= Beginning of Section =

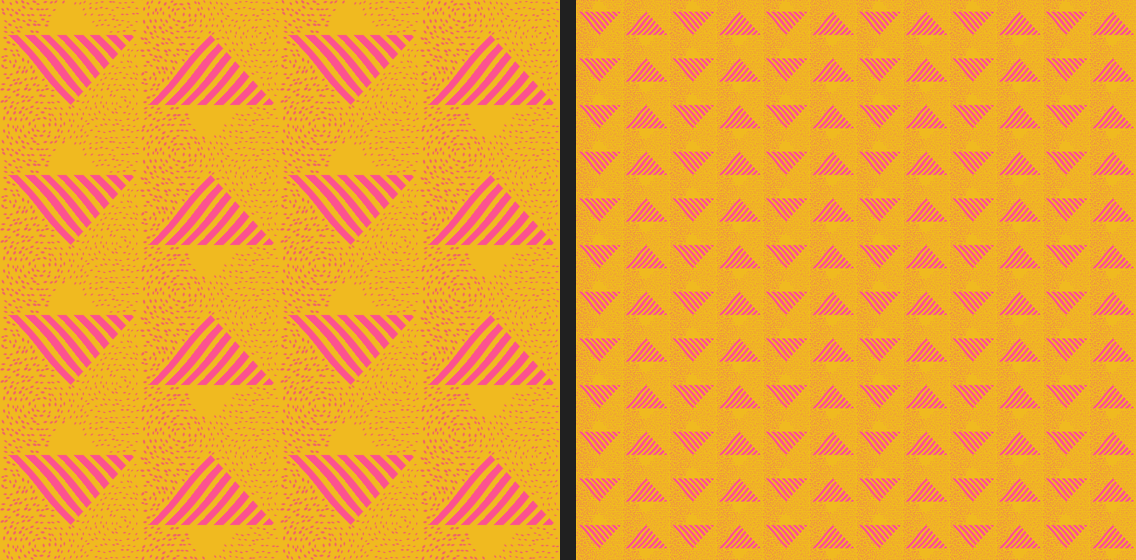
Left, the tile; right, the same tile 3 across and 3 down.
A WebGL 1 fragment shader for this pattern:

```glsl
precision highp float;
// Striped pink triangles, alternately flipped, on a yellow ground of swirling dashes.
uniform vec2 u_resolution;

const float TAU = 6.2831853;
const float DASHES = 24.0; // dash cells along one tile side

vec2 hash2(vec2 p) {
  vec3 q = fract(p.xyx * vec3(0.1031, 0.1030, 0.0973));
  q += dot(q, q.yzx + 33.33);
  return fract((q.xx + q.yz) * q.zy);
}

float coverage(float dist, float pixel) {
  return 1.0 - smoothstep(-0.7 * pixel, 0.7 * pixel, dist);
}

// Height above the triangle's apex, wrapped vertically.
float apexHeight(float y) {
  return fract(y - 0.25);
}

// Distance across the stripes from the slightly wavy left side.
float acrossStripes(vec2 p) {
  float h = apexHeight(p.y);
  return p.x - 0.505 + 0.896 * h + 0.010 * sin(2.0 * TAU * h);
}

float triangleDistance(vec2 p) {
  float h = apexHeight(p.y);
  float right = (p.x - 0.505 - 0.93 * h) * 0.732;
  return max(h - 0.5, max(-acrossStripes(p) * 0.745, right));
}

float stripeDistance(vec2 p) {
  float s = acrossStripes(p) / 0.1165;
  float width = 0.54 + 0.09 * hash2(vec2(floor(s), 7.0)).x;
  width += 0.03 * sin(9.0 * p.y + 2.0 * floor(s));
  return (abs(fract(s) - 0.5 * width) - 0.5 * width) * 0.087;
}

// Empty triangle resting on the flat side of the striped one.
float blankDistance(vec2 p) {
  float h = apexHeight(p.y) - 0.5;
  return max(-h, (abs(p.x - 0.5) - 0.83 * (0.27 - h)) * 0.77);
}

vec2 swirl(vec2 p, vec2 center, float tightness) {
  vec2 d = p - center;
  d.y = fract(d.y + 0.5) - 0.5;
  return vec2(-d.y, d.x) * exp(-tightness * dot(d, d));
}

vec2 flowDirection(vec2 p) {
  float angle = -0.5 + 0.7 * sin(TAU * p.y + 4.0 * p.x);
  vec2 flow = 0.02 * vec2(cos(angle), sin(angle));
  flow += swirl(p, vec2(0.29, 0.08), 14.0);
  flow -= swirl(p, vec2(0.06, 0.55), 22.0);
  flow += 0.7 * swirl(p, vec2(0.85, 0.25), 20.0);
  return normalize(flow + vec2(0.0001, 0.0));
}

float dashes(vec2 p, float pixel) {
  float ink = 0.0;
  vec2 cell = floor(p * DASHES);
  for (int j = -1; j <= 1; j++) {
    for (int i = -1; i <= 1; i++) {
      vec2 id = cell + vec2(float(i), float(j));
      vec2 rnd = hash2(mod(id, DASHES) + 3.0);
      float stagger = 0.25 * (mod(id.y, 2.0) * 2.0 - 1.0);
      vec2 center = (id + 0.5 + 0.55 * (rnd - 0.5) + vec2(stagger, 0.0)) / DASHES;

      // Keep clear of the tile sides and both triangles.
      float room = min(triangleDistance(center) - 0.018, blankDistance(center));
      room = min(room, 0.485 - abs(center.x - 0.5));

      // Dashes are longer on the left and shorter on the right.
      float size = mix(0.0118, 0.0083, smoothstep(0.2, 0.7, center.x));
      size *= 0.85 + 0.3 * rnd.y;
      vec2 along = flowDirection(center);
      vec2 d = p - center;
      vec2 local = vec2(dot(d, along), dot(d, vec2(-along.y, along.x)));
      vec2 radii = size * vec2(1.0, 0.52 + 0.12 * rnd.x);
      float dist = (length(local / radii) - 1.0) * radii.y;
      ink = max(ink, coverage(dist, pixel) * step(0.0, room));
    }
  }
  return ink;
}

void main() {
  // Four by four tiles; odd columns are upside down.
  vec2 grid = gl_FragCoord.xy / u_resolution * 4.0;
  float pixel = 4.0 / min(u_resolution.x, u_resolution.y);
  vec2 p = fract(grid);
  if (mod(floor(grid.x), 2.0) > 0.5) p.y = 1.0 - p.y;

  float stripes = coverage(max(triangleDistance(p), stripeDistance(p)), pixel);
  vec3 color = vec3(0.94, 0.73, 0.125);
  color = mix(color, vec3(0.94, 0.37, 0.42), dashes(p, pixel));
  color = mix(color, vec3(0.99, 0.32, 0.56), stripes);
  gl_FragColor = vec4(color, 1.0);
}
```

= End of Section =

Aim of the task: Please state how many lines of the data hold the string "fract", with nothing else in your reply.

Answer below: 6